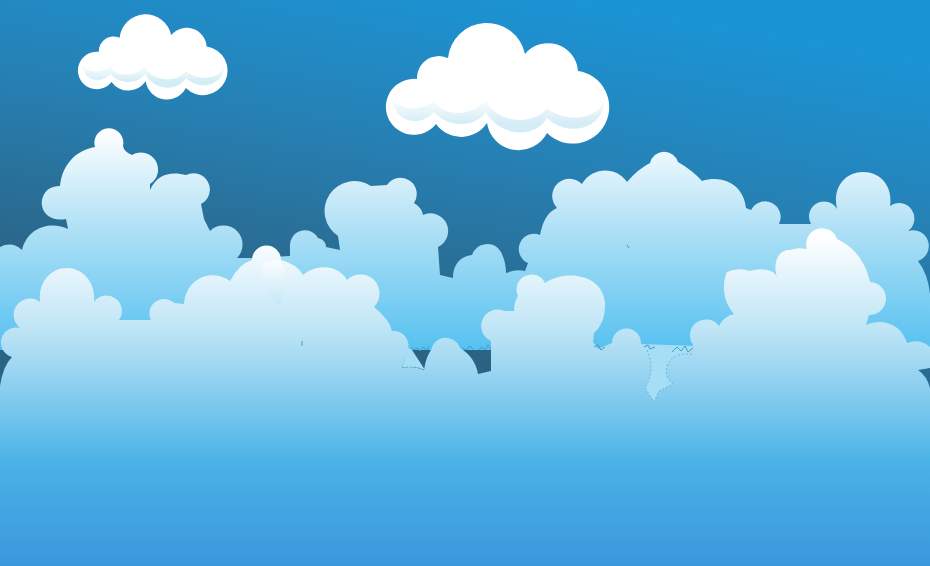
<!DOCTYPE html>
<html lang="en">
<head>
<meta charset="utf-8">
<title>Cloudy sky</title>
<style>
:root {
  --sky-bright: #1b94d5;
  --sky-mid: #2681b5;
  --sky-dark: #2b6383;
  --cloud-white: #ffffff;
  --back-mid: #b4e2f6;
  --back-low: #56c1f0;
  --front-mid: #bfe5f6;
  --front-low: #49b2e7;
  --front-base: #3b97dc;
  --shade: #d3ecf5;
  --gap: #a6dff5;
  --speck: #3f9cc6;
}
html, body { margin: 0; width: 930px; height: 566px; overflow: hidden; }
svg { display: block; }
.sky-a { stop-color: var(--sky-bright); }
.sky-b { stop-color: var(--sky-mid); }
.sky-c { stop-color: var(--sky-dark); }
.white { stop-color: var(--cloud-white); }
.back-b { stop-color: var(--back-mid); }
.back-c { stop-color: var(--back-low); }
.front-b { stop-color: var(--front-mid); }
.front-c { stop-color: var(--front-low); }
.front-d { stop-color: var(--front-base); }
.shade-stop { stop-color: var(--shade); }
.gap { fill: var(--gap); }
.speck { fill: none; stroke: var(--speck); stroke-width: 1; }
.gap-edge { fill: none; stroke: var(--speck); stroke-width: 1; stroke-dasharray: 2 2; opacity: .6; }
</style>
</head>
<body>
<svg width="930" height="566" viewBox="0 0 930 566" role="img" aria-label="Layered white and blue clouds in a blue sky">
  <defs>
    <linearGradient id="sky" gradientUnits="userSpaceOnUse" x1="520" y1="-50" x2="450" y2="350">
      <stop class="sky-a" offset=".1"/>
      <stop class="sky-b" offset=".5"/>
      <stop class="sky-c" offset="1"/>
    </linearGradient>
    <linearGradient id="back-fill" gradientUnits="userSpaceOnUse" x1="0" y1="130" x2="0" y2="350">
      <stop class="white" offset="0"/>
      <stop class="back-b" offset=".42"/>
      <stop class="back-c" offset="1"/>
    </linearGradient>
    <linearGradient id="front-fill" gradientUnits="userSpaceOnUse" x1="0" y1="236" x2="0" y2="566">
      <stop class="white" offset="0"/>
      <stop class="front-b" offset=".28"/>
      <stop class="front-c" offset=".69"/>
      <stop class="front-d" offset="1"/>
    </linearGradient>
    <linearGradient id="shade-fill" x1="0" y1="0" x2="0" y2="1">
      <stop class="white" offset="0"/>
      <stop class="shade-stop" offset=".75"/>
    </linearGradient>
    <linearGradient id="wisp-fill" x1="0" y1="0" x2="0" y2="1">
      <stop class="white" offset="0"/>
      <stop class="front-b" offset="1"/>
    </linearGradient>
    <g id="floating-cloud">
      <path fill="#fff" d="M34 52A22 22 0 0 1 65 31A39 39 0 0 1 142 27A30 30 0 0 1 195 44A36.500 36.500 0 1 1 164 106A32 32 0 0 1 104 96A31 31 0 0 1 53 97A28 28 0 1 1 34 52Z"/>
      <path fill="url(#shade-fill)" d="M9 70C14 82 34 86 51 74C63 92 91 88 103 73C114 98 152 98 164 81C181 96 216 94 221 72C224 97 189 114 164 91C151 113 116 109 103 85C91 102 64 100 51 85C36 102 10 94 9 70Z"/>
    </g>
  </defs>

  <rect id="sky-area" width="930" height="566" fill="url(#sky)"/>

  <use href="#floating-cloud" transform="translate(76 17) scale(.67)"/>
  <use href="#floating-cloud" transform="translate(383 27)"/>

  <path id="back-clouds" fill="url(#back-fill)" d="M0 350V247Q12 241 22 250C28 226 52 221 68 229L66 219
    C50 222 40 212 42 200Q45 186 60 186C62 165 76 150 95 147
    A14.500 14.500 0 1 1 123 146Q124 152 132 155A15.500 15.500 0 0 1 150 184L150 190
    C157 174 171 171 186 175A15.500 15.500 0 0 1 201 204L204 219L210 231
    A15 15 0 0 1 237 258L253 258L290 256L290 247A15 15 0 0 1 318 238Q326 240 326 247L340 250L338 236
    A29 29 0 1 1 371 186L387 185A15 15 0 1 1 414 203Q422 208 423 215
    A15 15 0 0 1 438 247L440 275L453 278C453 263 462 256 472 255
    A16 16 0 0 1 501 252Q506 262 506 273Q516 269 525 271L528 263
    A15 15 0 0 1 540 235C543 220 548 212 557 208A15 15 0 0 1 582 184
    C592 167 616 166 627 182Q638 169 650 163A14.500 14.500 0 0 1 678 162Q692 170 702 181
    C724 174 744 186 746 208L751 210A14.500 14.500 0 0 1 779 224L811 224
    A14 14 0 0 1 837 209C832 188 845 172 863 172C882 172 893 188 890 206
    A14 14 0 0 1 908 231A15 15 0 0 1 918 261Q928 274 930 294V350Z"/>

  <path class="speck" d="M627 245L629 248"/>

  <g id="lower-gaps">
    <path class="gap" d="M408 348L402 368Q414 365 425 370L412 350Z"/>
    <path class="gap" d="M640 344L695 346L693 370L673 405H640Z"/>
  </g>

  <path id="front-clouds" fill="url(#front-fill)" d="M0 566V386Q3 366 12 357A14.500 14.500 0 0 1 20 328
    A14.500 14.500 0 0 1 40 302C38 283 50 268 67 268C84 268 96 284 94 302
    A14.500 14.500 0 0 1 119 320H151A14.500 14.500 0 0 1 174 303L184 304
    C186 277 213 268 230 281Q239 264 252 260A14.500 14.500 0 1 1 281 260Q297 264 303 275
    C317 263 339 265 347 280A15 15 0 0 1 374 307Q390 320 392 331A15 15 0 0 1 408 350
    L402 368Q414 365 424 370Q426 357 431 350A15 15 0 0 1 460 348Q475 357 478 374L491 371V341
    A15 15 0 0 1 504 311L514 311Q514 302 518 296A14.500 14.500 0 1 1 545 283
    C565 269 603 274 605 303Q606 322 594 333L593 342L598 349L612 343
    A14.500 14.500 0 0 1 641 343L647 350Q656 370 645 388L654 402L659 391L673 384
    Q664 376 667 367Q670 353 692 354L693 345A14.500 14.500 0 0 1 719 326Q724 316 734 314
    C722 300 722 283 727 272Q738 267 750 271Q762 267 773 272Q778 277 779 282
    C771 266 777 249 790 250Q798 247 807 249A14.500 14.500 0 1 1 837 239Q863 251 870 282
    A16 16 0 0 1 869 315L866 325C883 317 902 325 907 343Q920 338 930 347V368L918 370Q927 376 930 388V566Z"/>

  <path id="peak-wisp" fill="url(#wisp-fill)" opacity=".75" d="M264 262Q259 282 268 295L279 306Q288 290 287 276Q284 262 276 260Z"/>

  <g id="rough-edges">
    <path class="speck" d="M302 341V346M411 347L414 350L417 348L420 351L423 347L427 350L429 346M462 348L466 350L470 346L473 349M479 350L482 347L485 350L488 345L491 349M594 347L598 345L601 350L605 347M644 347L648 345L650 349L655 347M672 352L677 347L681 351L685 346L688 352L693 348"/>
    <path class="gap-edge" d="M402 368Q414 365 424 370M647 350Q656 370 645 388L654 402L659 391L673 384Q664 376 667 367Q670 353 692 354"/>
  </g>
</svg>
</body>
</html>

## About this task:
The answer must be all the lines above that hold the word "color".

## Answer to this task:
.sky-a { stop-color: var(--sky-bright); }
.sky-b { stop-color: var(--sky-mid); }
.sky-c { stop-color: var(--sky-dark); }
.white { stop-color: var(--cloud-white); }
.back-b { stop-color: var(--back-mid); }
.back-c { stop-color: var(--back-low); }
.front-b { stop-color: var(--front-mid); }
.front-c { stop-color: var(--front-low); }
.front-d { stop-color: var(--front-base); }
.shade-stop { stop-color: var(--shade); }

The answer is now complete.